Mathematical economics mimics physics. As such, it “assumes away” what it means to be human and inserts beings that are malleable so as to fit the assumptions necessary to support the mathematical model at hand. At times, in order to allow a mathematical model to work, a mathematical economist will assume that economic actors are omniscient. Of course, this has nothing to do with reality, but that is beside the point. As long as the math scribbled on the chalkboard is rigorous and pure, it must be right. Human nature be damned. This is the sad state of affairs in economics today (with the exception of the Austrians).
Now to commit a little of my own heresy. In physics there is a term known as “potential energy." For example, if a gun safe is hanging from a rope ten stories high, we know that it has potential to do great damage. The higher something is, the more potential energy it has, because the greater might be the consequences should it fall.

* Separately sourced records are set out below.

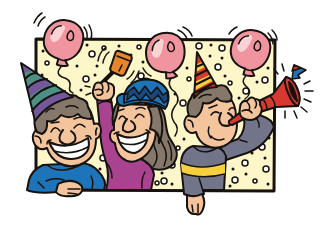
<!DOCTYPE html>
<html lang="en">
<head>
<meta charset="utf-8">
<title>Party friends</title>
<style>
:root{--ink:#15120f;--paper:#fff;--cream:#fdf6c9;--skin:#f4c49c;--blush:#e79c7c;--pink:#f0959f;--shine:#fbd3d5;--hair:#85776a;--blue:#1e74b8;--navy:#17497f;--plum:#a9438f;--violet:#75589b;--teal:#4c9184;--red:#d8392f;--yellow:#f6cf3c;--slate:#72748a;--orange:#e5852c}
html,body{margin:0;background:var(--paper);overflow:hidden}
svg{display:block;width:330px;height:236px}
.art{stroke:var(--ink);stroke-width:2;stroke-linejoin:round;stroke-linecap:round;fill:none}
.thin{stroke-width:1.5}
.flat{stroke:none}
.cream{fill:var(--cream)}.skin{fill:var(--skin)}.blush{fill:var(--blush)}.pink{fill:var(--pink)}.shine{fill:var(--shine)}.hair{fill:var(--hair)}.blue{fill:var(--blue)}.navy{fill:var(--navy)}.plum{fill:var(--plum)}.violet{fill:var(--violet)}.teal{fill:var(--teal)}.red{fill:var(--red)}.yellow{fill:var(--yellow)}.slate{fill:var(--slate)}.orange{fill:var(--orange)}.white{fill:var(--paper)}.ink{fill:var(--ink)}
</style>
</head>
<body>
<svg viewBox="0 0 330 236" role="img" aria-label="Three cartoon friends with party hats, balloons, a rattle and a horn">
<defs>
<g id="balloon">
<path class="pink" d="M-3 19C-14 17-20 9-19-1C-18-13-9-20 1-20C13-20 21-12 20-1C19 10 13 18 4 20L7 25Q2 27-4 25Z"/>
<path class="flat shine" d="M-13-3Q-12-14-2-15Q3-14 0-9Q-4 3-9 3Q-13 2-13-3Z"/>
<path class="thin" d="M-3 19Q1 21 4 20M-12-5Q-10-13-3-14M7-10Q11-8 10-2Q7 2 4-2Q3-7 7-10"/>
</g>
<clipPath id="left-hat"><path d="M21 63L35 121Q48 102 73 97Z"/></clipPath>
<clipPath id="right-hat"><path d="M197 52L194 98Q203 87 217 87Z"/></clipPath>
<clipPath id="sweater"><path d="M190 146Q181 151 181 164L184 192L225 191V146Z"/></clipPath>
</defs>
<g class="art">

<g id="panel">
<path class="cream" stroke-width="3" d="M36 39L275 40L274 191L36 190Z"/>
<g id="confetti-rings" class="thin white">
<circle cx="47" cy="63" r="2"/><circle cx="92" cy="54" r="3"/><circle cx="104" cy="48" r="2"/><circle cx="139" cy="47" r="2"/><circle cx="141" cy="76" r="3"/><circle cx="86" cy="79" r="3"/><circle cx="199" cy="46" r="3"/><circle cx="222" cy="48" r="3"/><circle cx="218" cy="67" r="3"/><circle cx="189" cy="79" r="2"/><circle cx="265" cy="80" r="3"/><circle cx="230" cy="83" r="2"/><circle cx="183" cy="103" r="3"/><circle cx="178" cy="148" r="2"/><circle cx="103" cy="158" r="3"/><circle cx="245" cy="163" r="3"/><circle cx="262" cy="147" r="3"/><circle cx="266" cy="169" r="3"/><circle cx="235" cy="180" r="3"/><circle cx="255" cy="181" r="2"/><circle cx="164" cy="181" r="3"/><circle cx="172" cy="165" r="3"/><circle cx="47" cy="84" r="2"/><circle cx="246" cy="91" r="3"/><circle cx="157" cy="183" r="2"/>
</g>
<g id="confetti-dots" class="flat ink">
<circle cx="43" cy="51" r="1.5"/><circle cx="87" cy="45" r="1.5"/><circle cx="97" cy="66" r="1.5"/><circle cx="119" cy="46" r="1.5"/><circle cx="131" cy="55" r="1.5"/><circle cx="143" cy="62" r="1.5"/><circle cx="77" cy="66" r="1.5"/><circle cx="95" cy="75" r="1.5"/><circle cx="81" cy="90" r="1.5"/><circle cx="211" cy="45" r="1.5"/><circle cx="222" cy="58" r="1.5"/><circle cx="210" cy="56" r="1.5"/><circle cx="225" cy="76" r="1.5"/><circle cx="187" cy="68" r="1.5"/><circle cx="268" cy="68" r="1.5"/><circle cx="257" cy="82" r="1.5"/><circle cx="239" cy="98" r="1.5"/><circle cx="175" cy="94" r="1.5"/><circle cx="184" cy="139" r="1.5"/><circle cx="265" cy="158" r="1.5"/><circle cx="252" cy="153" r="1.5"/><circle cx="233" cy="169" r="1.5"/><circle cx="246" cy="174" r="1.5"/><circle cx="268" cy="184" r="1.5"/><circle cx="230" cy="186" r="1.5"/><circle cx="172" cy="184" r="1.5"/><circle cx="162" cy="173" r="1.5"/><circle cx="151" cy="176" r="1.5"/><circle cx="100" cy="169" r="1.5"/><circle cx="42" cy="75" r="1.5"/><circle cx="269" cy="138" r="1.5"/>
</g>
</g>

<g id="balloons">
<path class="thin" d="M63 65Q54 73 62 77Q71 79 70 86Q68 91 73 93M171 78Q166 86 175 92Q181 100 175 106Q169 114 174 122Q180 128 175 136M248 74Q239 81 247 87Q253 93 245 99"/>
<use href="#balloon" transform="translate(63 40) rotate(5)"/>
<use href="#balloon" transform="translate(165 53) rotate(-12)"/>
<use href="#balloon" transform="translate(250 50) rotate(6)"/>
<path class="thin" d="M38 26Q40 20 45 17M34 23Q37 16 42 13M84 27Q88 32 87 38M89 25Q93 32 91 39M178 30Q185 33 187 39M183 27Q190 30 192 36M143 68Q146 74 151 76M229 34Q232 29 237 27M268 33Q273 38 273 44M272 30Q277 35 277 40"/>
</g>

<g id="girl">
<path class="hair" d="M157 104C168 112 164 128 169 137C174 146 180 152 175 161C171 170 158 172 148 167Q139 161 144 147L148 111Z"/>
<path class="thin" d="M160 116Q157 136 163 145Q169 154 164 166M154 119Q151 141 156 151Q159 159 153 167M168 141Q173 151 171 160"/>
<path class="plum" d="M97 99Q104 93 111 99L117 138Q121 154 139 158Q153 164 154 175L151 190H106Q110 176 106 162Q100 145 99 119Z"/>
<path class="thin" d="M106 162Q112 169 112 178M145 172Q141 179 142 188M98 104Q105 99 112 103"/>
<path class="skin" d="M119 104Q113 116 114 130C109 130 108 141 115 143C116 156 126 164 136 161C148 157 156 144 156 130Q158 112 151 105Z"/>
<path class="hair" d="M119 104Q117 116 113 125Q111 113 117 103ZM148 107Q154 117 150 129Q160 131 159 143Q166 128 158 106Z"/>
<path class="white" d="M117 134Q132 142 148 132Q148 148 135 153Q121 153 117 134Z"/>
<path class="thin" d="M119 142Q133 148 146 140M114 134Q116 132 119 132M146 130Q149 130 150 133M119 119Q122 113 126 119M135 118Q139 111 144 117M118 111L124 109M136 109Q141 106 145 109"/>
<path class="skin" d="M127 119Q122 125 123 130Q129 135 135 129Q136 124 131 121"/>
<path class="blue" d="M124 102Q123 85 140 80Q161 77 168 92Q170 102 165 109Q147 98 124 106Q116 106 117 98Q119 93 126 94"/>
<path class="navy thin" d="M128 92L134 87L139 94L145 86L151 94L157 87L163 95L167 92L168 100L164 103L158 95L152 101L146 94L140 101L134 94L127 100Z"/>
<path class="thin" d="M124 103Q147 95 165 107M141 80Q145 77 149 79"/>
</g>

<g id="rattle">
<path class="orange" d="M119 51L130 55Q133 57 131 61L125 74Q123 77 119 75L112 72Q109 70 111 66L115 54Q116 50 119 51Z"/>
<path class="thin" d="M117 56L130 61M122 65L119 71"/>
<path stroke-width="4" d="M112 73L102 83"/>
<path class="skin" d="M94 87Q95 81 101 83Q105 79 108 83Q115 84 114 90Q115 97 109 100Q101 102 96 99Q91 94 94 87Z"/>
<path class="thin" d="M101 83Q104 87 102 91M108 84Q110 89 107 92M95 90Q101 88 103 92Q102 96 97 95"/>
<path class="thin" d="M103 63Q104 56 109 52M98 61Q99 53 105 48M134 71Q131 77 127 79M139 71Q136 79 131 83M85 86L90 87M86 95L91 93"/>
</g>

<g id="boy-left">
<path class="blue" d="M43 165Q32 170 29 180L27 190Q36 194 58 192L60 189L104 190Q108 181 98 171Q92 164 82 163Z"/>
<path class="thin" d="M47 165Q61 176 84 163M46 181Q54 177 64 180M91 176Q94 182 92 188M38 182L44 188"/>
<path class="skin" d="M58 184Q67 179 76 182Q84 185 82 191Q79 197 69 196Q60 197 56 192Z"/>
<path class="thin" d="M68 189L80 189M68 193L77 194"/>
<path class="skin" d="M43 116Q42 127 43 132C33 125 29 140 37 147Q41 151 47 148C51 162 65 169 79 165C91 161 96 151 96 139C103 137 103 121 94 124Q92 110 85 104Z"/>
<path class="hair" d="M37 132Q31 119 39 112Q39 104 49 104Q54 96 64 98Q73 92 79 98Q88 100 88 107Q93 116 91 119Q82 119 78 114Q70 120 61 115Q55 123 47 121Q48 131 42 134Z"/>
<path class="thin" d="M46 112Q50 107 54 109M66 107Q73 104 78 108M35 136Q41 136 41 143M97 128Q95 131 96 135"/>
<path class="white" d="M49 142Q68 151 88 138Q92 153 78 158Q58 163 49 142Z"/>
<path class="thin" d="M54 151Q71 156 88 147M47 144Q47 140 51 140M86 136Q90 135 91 139M51 132Q55 124 60 131M74 128Q79 121 85 127M51 123L59 122M74 119Q79 116 84 118"/>
<path class="skin" d="M63 130Q58 136 60 141Q67 148 75 141Q77 135 71 131"/>
<g id="party-hat-left">
<g class="flat" clip-path="url(#left-hat)">
<path class="violet" d="M15 55H80V125H15Z"/>
<path class="teal" d="M18 79Q25 70 39 69L48 76Q32 80 23 91ZM25 102Q36 88 56 83L66 91Q43 95 29 114Z"/>
</g>
<path d="M21 63L35 121Q48 102 73 97ZM25 79Q30 73 37 73M27 89Q34 80 47 79M30 101Q39 89 56 85M32 111Q43 96 65 91"/>
</g>
</g>

<g id="boy-right">
<path class="slate" d="M212 149L238 139Q246 131 244 117Q252 109 262 116Q272 119 274 127Q266 146 247 153L226 160Z"/>
<path class="slate" d="M193 146Q181 150 181 164L184 194Q194 199 204 194L203 190H224L226 156Q222 145 210 147Z"/>
<path class="flat yellow" clip-path="url(#sweater)" d="M178 162Q202 171 230 162V174Q203 180 178 172Z"/>
<path class="thin" d="M182 163Q201 171 225 163M182 173Q202 180 225 174M194 147Q203 156 217 148M199 178L203 191M240 140L247 142M255 117Q260 122 259 127"/>
<path class="skin" d="M187 195Q195 198 202 194Q206 202 203 209Q201 216 196 214Q189 215 187 207Z"/>
<path class="thin" d="M192 205L193 212M198 204V213"/>
<path class="skin" d="M192 105L193 116C184 112 181 127 189 132Q192 134 196 132C199 145 212 151 224 146C235 141 239 130 236 117Q236 103 228 96Z"/>
<path class="hair" d="M189 116Q185 105 191 98Q193 90 203 90Q209 83 217 86Q226 83 229 91Q234 97 230 101Q221 103 217 98Q211 105 203 103Q202 113 196 117Z"/>
<path class="thin" d="M188 120Q193 120 193 127M199 98Q205 93 211 95M211 115Q214 110 219 113M229 110Q232 106 235 109M209 108L217 105M226 102L232 101M211 136Q216 142 224 139M209 127Q207 133 211 138"/>
<path class="skin" d="M221 113Q217 121 222 125Q230 128 233 121Q234 116 228 113"/>
<g id="party-hat-right">
<g class="flat" clip-path="url(#right-hat)">
<path class="red" d="M190 50H220V100H190Z"/>
<path class="yellow" d="M190 67L207 60V66L190 75ZM190 84L216 72V79L190 93Z"/>
</g>
<path d="M197 52L194 98Q203 87 217 87ZM196 67L203 64M195 76L207 70M195 85L211 77M194 93L214 83"/>
</g>
</g>

<g id="horn">
<path class="red" d="M229 121L247 107L273 94L286 77Q293 79 297 88Q301 98 298 106L276 107L254 114L232 125Q228 124 229 121Z"/>
<path class="red" d="M286 77Q283 81 288 93Q293 105 298 106Q302 99 297 88Q293 78 286 77Z"/>
<path class="ink" d="M289 82Q294 86 297 101Q290 95 289 82Z"/>
<path class="thin" d="M270 96Q275 101 275 107M263 99Q267 104 267 110"/>
<path class="blue thin" d="M292 79L294 65L306 70L298 75L300 78Z"/>
<path class="red thin" d="M292 71L294 65L301 68Z"/>
<path class="skin" d="M240 107Q241 100 247 101Q251 95 255 99Q261 99 260 105Q264 110 259 116Q253 122 245 119Q238 117 240 107Z"/>
<path class="thin" d="M247 102Q251 106 249 110M255 100Q258 104 255 108M242 111Q249 108 252 113"/>
<path class="thin" d="M278 74L274 69M284 71L282 64M304 84L310 81M305 91L313 91M304 99L311 102M301 107L307 112M294 111L297 118M285 111L285 118"/>
</g>

</g>
</svg>
</body>
</html>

To use this analogy with respect to the United States’ national debt, the higher the national debt goes, the higher the potential for hyperinflation. Today, the national debt exceeds $7 trillion. The following table shows how rapidly this debt load is growing:
Prior Fiscal Years
SOURCE: BUREAU OF THE PUBLIC DEBT
As this mountain of debt grows, it becomes less likely that it will be repaid in “today’s” dollars. As has happened with all previous fiat currency experiments, government debt is repaid by simply printing the money to pay back the government’s debt obligations (i.e., bonds). Of course, as more money is printed, its value falls just like the gun safe plunging from ten stories above the ground. The more rapidly the value of money falls, the higher the level of inflation. So beware, as the U.S. national debt increases, the greater potential there is for a massive fall in the value of the dollar. Potential inflation indeed.